Instructions to follow → Go line by line through the entries below and copy those containing the string "path".
(Input for this task)
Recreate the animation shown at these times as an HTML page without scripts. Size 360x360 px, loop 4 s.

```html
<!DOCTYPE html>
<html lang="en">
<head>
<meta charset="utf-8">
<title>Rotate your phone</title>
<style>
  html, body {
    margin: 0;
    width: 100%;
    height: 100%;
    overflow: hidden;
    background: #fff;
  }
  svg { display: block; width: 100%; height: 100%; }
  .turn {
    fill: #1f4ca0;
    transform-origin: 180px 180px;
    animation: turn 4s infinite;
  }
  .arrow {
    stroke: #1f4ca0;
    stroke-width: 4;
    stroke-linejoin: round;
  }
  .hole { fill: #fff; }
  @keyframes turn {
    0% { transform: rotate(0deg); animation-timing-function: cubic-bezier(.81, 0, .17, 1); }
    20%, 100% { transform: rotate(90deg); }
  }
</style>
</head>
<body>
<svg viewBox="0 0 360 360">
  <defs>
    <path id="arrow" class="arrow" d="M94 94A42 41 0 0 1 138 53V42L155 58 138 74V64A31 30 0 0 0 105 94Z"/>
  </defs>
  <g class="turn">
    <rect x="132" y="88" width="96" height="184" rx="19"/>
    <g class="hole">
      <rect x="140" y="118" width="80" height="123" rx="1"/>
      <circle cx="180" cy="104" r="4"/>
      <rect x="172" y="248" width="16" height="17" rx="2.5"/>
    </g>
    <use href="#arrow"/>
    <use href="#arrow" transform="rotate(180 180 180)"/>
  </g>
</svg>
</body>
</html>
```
(End Input for this task)
(Input for this task)
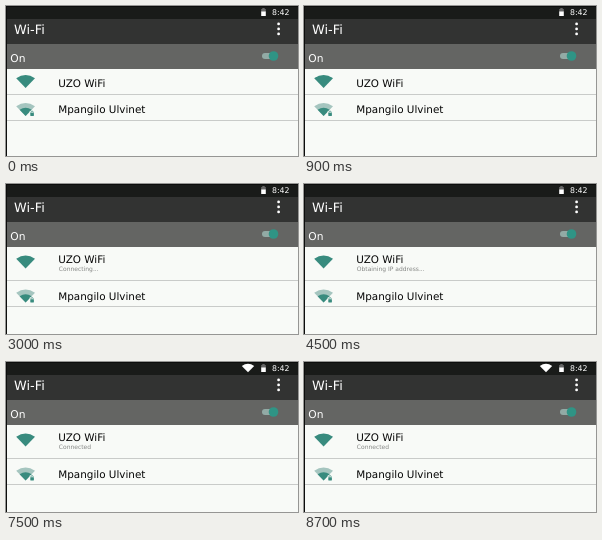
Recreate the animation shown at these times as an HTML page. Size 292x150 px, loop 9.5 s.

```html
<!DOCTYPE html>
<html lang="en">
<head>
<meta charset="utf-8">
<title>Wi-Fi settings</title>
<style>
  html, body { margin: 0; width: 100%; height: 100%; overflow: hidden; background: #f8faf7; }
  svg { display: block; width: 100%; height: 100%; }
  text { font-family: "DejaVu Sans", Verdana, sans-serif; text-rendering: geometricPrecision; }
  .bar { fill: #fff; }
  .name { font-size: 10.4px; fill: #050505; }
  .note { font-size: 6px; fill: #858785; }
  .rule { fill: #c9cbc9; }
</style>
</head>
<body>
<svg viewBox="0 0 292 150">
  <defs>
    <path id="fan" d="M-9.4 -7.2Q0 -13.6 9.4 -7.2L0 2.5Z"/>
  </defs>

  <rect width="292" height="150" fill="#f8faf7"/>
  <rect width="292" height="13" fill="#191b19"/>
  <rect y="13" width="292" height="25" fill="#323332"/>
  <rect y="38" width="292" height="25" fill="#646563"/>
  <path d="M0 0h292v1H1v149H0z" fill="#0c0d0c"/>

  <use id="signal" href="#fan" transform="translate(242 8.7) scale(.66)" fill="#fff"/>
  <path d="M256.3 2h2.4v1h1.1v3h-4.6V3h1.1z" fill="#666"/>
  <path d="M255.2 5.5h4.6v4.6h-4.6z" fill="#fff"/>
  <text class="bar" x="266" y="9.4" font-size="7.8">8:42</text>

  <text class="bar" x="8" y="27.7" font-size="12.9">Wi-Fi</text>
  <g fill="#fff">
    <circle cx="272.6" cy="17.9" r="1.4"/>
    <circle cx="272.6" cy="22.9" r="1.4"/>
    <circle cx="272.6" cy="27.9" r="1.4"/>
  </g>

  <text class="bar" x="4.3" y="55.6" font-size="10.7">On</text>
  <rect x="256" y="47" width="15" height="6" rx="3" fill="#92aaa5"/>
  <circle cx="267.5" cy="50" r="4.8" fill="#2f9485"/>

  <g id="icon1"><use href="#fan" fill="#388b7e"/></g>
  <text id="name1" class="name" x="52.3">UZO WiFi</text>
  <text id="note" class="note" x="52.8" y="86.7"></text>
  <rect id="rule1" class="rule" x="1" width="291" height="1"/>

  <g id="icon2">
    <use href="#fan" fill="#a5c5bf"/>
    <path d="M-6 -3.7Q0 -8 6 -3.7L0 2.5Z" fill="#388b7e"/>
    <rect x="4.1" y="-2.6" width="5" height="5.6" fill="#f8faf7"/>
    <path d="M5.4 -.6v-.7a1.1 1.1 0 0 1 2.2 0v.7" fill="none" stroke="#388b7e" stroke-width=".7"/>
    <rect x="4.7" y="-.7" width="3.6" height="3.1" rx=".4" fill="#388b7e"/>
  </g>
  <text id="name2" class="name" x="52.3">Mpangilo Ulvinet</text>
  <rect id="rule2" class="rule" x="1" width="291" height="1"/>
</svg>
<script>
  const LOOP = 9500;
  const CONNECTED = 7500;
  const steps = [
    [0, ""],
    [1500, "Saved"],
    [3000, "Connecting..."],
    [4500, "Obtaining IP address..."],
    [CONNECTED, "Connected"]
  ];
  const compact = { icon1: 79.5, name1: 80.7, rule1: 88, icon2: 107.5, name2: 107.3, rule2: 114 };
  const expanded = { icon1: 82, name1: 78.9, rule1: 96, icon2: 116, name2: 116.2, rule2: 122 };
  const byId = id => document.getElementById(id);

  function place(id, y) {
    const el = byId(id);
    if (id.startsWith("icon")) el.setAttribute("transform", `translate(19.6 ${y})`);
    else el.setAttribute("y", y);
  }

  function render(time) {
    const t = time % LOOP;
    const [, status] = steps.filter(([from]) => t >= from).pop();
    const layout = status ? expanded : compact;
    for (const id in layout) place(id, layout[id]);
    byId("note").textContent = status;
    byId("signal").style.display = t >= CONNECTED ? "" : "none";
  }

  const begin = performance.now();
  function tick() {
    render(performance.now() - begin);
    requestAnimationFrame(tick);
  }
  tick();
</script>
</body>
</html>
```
(End Input for this task)
Answer for the task →
    <path id="arrow" class="arrow" d="M94 94A42 41 0 0 1 138 53V42L155 58 138 74V64A31 30 0 0 0 105 94Z"/>
    <path id="fan" d="M-9.4 -7.2Q0 -13.6 9.4 -7.2L0 2.5Z"/>
  <path d="M0 0h292v1H1v149H0z" fill="#0c0d0c"/>
  <path d="M256.3 2h2.4v1h1.1v3h-4.6V3h1.1z" fill="#666"/>
  <path d="M255.2 5.5h4.6v4.6h-4.6z" fill="#fff"/>
    <path d="M-6 -3.7Q0 -8 6 -3.7L0 2.5Z" fill="#388b7e"/>
    <path d="M5.4 -.6v-.7a1.1 1.1 0 0 1 2.2 0v.7" fill="none" stroke="#388b7e" stroke-width=".7"/>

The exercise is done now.